Commonplace Book – Pages 122-123
- The Comte Guillaume arrives from Toulouse to ask for money, she grants the pension, and wants nothing more to do with him.
- In the meantime, du Barri wants a divorce from Rome. She acquires the service of an abbe. She does not name him.
- The Abbe: “the very worst of the ecclesiastical profession”; witty; lively; eager for advancement; covetous of money; later became a prince of the Church
- The Abbe leaves Paris, with a letter of credit for Cardinal de Bernis who represented the King with the Pope. The Cardinal refuses to grant it. The Marechale de Mirepoix says the Abbe Terray is playing her false for he wants to put Madame Dumerval in du Barri’s place. But the King, after being confronted, says he has no interest in her.
- Princesse de Lamballe: young; tolerably pretty; vivacious; “destitute of wit”; “possessed little or no knowledge of Court life; the new favorite
- Comte Jean goes to the Parc-aux-Cerfs and speaks with Madame. There, he views Josephine de M___ (young, lady of quality), Linettle (Flemish) and Dorothee (native of Auvergne). They want to control Dorothee to distract the King from Lamballe. Chamilly is now Lebel’s successor.
- Dorothee had a lover, and learns from him where she really is and her purpose there. She refuses the King. Dorothee is punished by being confined in a cloister. The lover then finds his way to du Barri to ask for release of Dorothee. du Barri gets the King to agree, Dorothee is released and the lovers are married.
- Duc de Cosse Brissac: “one of the most accomplished noblemen of the day”; brave; noble disposition; frank, disinterested conduct; solidity of judgement; “air of chivalrous gallantry”

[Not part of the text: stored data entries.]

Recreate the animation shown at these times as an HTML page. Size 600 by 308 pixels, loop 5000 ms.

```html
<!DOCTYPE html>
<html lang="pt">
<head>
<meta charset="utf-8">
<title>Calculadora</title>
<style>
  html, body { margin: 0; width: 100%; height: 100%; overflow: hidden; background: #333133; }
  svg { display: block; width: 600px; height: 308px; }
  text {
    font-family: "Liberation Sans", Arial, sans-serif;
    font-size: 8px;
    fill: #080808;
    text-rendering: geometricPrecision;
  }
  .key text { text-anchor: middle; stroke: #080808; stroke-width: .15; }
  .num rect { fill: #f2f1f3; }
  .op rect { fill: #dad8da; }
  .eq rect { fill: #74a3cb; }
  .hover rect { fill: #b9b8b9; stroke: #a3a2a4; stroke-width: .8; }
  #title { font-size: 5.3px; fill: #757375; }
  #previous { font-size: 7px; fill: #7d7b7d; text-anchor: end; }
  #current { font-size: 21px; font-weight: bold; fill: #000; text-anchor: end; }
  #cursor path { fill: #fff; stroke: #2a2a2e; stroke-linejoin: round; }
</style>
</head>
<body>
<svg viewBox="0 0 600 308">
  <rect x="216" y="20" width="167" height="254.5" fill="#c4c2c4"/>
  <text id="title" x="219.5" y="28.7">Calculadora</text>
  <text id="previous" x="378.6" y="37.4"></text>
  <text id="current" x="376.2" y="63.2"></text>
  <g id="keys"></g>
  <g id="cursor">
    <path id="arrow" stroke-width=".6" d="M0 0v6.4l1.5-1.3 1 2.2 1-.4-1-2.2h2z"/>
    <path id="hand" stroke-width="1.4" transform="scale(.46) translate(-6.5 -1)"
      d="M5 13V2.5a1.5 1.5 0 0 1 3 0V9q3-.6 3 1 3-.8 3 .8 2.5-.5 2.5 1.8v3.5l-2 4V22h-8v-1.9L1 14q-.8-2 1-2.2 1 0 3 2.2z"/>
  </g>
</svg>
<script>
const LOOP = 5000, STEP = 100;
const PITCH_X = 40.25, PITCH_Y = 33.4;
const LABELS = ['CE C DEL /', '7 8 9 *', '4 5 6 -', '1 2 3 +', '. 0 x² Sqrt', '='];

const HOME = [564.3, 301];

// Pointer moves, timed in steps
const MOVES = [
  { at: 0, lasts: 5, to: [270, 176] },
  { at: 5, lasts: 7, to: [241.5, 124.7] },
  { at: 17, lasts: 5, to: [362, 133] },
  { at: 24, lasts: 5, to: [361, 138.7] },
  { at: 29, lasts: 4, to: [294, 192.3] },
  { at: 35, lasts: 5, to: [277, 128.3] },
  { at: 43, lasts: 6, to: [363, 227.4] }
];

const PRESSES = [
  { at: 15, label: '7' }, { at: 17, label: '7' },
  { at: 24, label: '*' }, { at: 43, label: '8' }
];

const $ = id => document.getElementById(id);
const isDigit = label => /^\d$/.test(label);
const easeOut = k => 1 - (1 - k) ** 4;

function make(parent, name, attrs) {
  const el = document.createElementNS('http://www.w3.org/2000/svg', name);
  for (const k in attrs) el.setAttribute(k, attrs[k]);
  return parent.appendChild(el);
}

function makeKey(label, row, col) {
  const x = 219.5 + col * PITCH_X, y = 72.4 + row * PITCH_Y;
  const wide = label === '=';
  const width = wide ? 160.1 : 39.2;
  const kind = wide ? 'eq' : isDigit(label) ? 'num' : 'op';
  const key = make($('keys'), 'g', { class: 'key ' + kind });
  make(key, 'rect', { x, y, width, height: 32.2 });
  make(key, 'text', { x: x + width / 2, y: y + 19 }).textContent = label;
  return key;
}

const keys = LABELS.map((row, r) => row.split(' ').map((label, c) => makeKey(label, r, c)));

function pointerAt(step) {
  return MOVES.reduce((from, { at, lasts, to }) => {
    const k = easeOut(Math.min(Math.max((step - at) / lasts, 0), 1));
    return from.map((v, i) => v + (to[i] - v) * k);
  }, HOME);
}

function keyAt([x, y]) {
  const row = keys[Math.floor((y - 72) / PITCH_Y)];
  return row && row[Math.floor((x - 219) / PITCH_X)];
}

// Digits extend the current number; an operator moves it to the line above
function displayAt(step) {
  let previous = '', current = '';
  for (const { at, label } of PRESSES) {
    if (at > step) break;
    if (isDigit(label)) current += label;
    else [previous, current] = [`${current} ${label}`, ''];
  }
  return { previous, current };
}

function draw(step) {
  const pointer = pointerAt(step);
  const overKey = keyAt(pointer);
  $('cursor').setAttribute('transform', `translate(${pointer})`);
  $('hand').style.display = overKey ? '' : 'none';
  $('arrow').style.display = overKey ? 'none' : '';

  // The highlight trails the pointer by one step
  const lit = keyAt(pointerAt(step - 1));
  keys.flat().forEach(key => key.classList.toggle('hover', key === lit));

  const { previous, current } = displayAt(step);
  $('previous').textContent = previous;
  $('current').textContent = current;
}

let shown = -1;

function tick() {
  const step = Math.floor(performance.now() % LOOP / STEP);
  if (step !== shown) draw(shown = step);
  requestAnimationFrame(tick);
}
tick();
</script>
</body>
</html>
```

- du Barri meets him in September in the woods of Fontainebleu. The two fall in love, but he tells her that he is married and loves his wife also. du Barri does not want to come between them. He continues to love her still. The Duchesse de Casse finds out all this but promises to keep quiet.